How are you going to keep them on task when they can go to the Web? is not only a productivity question, it's a growing security concern. A new study indicates the concern is growing fast.Web-based threats exploded more than 500 percent last year, yet barely 15 percent of small and midsized business feel their employee Web usage policies are effective.
That's one of the findings revealed in new research from security firm Webroot, and not necessarily the most shocking.
In fact, frankly, any of us who are shocked any longer by low Web usage (surfing and running unauthorized Web apps) policy-enforcement numbers are probably too easily shocked.
We all know plenty of businesses that have Web usage policies in place but pay only lip service (if that)to giving them enforceable teeth; most of know plenty more business that have no Web usage policies at all.
Despite this, 30 percent of the 648 companies surveyed have experienced compromised business security as a result of employee Web activity.
The Webroot research found that most businesses are taking precautions against e-mail borne threats (good, keep it up, but e-mail in may ways is yesterday's threat vector: ongoing, but not where the malicious action is centered today.)

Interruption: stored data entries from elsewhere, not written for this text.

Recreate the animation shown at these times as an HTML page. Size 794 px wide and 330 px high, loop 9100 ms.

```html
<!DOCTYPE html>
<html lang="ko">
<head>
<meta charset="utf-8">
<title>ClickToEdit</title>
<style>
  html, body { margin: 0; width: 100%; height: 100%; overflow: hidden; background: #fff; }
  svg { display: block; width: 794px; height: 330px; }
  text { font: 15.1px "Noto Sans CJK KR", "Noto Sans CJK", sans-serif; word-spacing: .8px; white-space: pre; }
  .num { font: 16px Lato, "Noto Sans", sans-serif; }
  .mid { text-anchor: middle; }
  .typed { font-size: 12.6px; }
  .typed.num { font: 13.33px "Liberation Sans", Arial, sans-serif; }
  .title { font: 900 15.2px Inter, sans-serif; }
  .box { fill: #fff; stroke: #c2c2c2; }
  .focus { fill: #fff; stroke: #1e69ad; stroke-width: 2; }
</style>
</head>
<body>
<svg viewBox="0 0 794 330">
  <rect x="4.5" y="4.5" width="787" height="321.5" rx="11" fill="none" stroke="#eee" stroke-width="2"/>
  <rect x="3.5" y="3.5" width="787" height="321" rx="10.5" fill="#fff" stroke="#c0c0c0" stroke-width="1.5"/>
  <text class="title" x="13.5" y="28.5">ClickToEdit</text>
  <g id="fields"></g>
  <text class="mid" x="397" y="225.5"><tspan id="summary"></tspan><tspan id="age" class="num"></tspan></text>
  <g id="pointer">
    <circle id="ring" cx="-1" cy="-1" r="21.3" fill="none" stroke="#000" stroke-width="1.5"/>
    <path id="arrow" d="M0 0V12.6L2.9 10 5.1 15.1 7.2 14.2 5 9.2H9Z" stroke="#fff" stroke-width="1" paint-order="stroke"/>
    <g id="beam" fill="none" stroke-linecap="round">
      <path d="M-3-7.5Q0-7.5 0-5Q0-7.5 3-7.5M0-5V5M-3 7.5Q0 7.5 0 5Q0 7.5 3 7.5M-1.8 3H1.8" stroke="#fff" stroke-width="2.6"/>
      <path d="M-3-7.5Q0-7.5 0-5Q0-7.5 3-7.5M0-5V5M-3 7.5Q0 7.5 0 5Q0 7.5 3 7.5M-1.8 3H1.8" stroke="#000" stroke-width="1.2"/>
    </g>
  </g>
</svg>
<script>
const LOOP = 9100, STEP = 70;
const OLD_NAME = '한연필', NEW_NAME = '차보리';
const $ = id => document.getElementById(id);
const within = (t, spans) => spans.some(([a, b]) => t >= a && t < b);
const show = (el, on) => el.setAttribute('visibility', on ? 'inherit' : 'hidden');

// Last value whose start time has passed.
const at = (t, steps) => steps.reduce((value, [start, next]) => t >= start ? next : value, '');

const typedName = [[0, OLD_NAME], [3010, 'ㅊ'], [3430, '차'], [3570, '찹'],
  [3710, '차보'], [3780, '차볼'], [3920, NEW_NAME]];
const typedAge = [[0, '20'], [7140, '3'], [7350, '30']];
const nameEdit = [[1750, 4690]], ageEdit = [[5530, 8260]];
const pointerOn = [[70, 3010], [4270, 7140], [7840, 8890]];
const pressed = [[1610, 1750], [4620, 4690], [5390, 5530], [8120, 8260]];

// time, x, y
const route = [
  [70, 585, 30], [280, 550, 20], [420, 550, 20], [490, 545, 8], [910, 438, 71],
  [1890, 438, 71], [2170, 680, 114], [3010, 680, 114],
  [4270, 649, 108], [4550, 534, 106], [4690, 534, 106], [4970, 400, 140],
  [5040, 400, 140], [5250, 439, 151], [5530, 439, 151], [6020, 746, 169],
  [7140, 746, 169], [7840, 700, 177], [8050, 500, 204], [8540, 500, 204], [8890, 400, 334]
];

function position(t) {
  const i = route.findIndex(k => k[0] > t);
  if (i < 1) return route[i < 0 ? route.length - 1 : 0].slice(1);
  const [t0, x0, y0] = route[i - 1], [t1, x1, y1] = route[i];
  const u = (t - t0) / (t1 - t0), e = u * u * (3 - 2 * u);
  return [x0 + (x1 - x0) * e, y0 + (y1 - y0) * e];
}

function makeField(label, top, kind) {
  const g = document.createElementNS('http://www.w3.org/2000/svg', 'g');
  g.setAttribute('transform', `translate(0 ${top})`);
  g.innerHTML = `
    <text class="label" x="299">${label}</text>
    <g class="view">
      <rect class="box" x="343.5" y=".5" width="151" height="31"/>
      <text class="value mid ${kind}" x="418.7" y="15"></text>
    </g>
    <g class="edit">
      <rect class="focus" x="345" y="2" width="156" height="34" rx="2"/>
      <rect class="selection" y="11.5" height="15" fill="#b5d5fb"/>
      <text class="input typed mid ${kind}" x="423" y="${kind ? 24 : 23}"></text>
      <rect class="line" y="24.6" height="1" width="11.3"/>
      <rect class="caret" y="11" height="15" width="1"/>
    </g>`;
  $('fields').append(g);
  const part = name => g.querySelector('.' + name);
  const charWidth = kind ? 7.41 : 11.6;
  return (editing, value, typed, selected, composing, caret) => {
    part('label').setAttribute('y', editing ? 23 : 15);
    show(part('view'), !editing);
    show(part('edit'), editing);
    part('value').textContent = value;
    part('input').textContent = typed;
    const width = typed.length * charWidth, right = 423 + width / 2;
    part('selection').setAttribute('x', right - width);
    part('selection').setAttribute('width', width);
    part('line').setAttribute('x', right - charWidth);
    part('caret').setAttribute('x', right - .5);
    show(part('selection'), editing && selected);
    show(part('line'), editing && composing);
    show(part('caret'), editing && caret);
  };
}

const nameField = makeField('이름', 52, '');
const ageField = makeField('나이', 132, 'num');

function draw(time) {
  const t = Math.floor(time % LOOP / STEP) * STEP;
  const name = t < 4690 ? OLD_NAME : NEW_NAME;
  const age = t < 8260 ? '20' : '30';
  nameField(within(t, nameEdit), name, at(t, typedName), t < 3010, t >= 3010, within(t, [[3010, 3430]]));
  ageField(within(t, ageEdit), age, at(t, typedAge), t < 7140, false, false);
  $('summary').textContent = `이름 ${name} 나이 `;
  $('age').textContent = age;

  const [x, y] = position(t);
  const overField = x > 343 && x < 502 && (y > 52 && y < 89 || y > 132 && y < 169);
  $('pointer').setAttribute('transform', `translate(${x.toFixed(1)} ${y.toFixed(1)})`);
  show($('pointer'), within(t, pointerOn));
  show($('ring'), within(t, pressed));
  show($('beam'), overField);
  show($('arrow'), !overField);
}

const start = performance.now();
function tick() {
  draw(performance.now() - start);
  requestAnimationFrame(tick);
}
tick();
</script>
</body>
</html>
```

And the more features the Web offers, the more temptations employees have to use it. As Webroot's COO Mike Irwin noted in a statement, 2007 was the year "cybercriminals developed new ways to attack on-site and remote employees through personal Web mail accounts, social networking sites and other Web 2.0 applications."
Three questions for you:
When's the last time you reviewed your Web usage policy (assuming your business has one) with your employees?
When's the last time you updated the policy to deal with Web 2.0 and other innovations (and threats) coming from the Cloud?
When's the last time you made clear that the policy is going to be enforced?
Take a look at your answers and adjust accordingly.
Besides which, according to the research, a third of the surveyed companies have employees spending at least an hour a day on non-business Web usage.
Here's an idea: why not just give those employees an extra day or so off each week provided they no longer use the Web for personal use at work or on company equipment.
You wouldn't be losing any productivity and you'd be shifting the risk to their machines.
(Webroot acknowledged the importance and potential of Web 2.0 for small and midsized business -- emphasis on business -- and here's a detailed bMighty look at how to put Web 2,0 to work for your company.)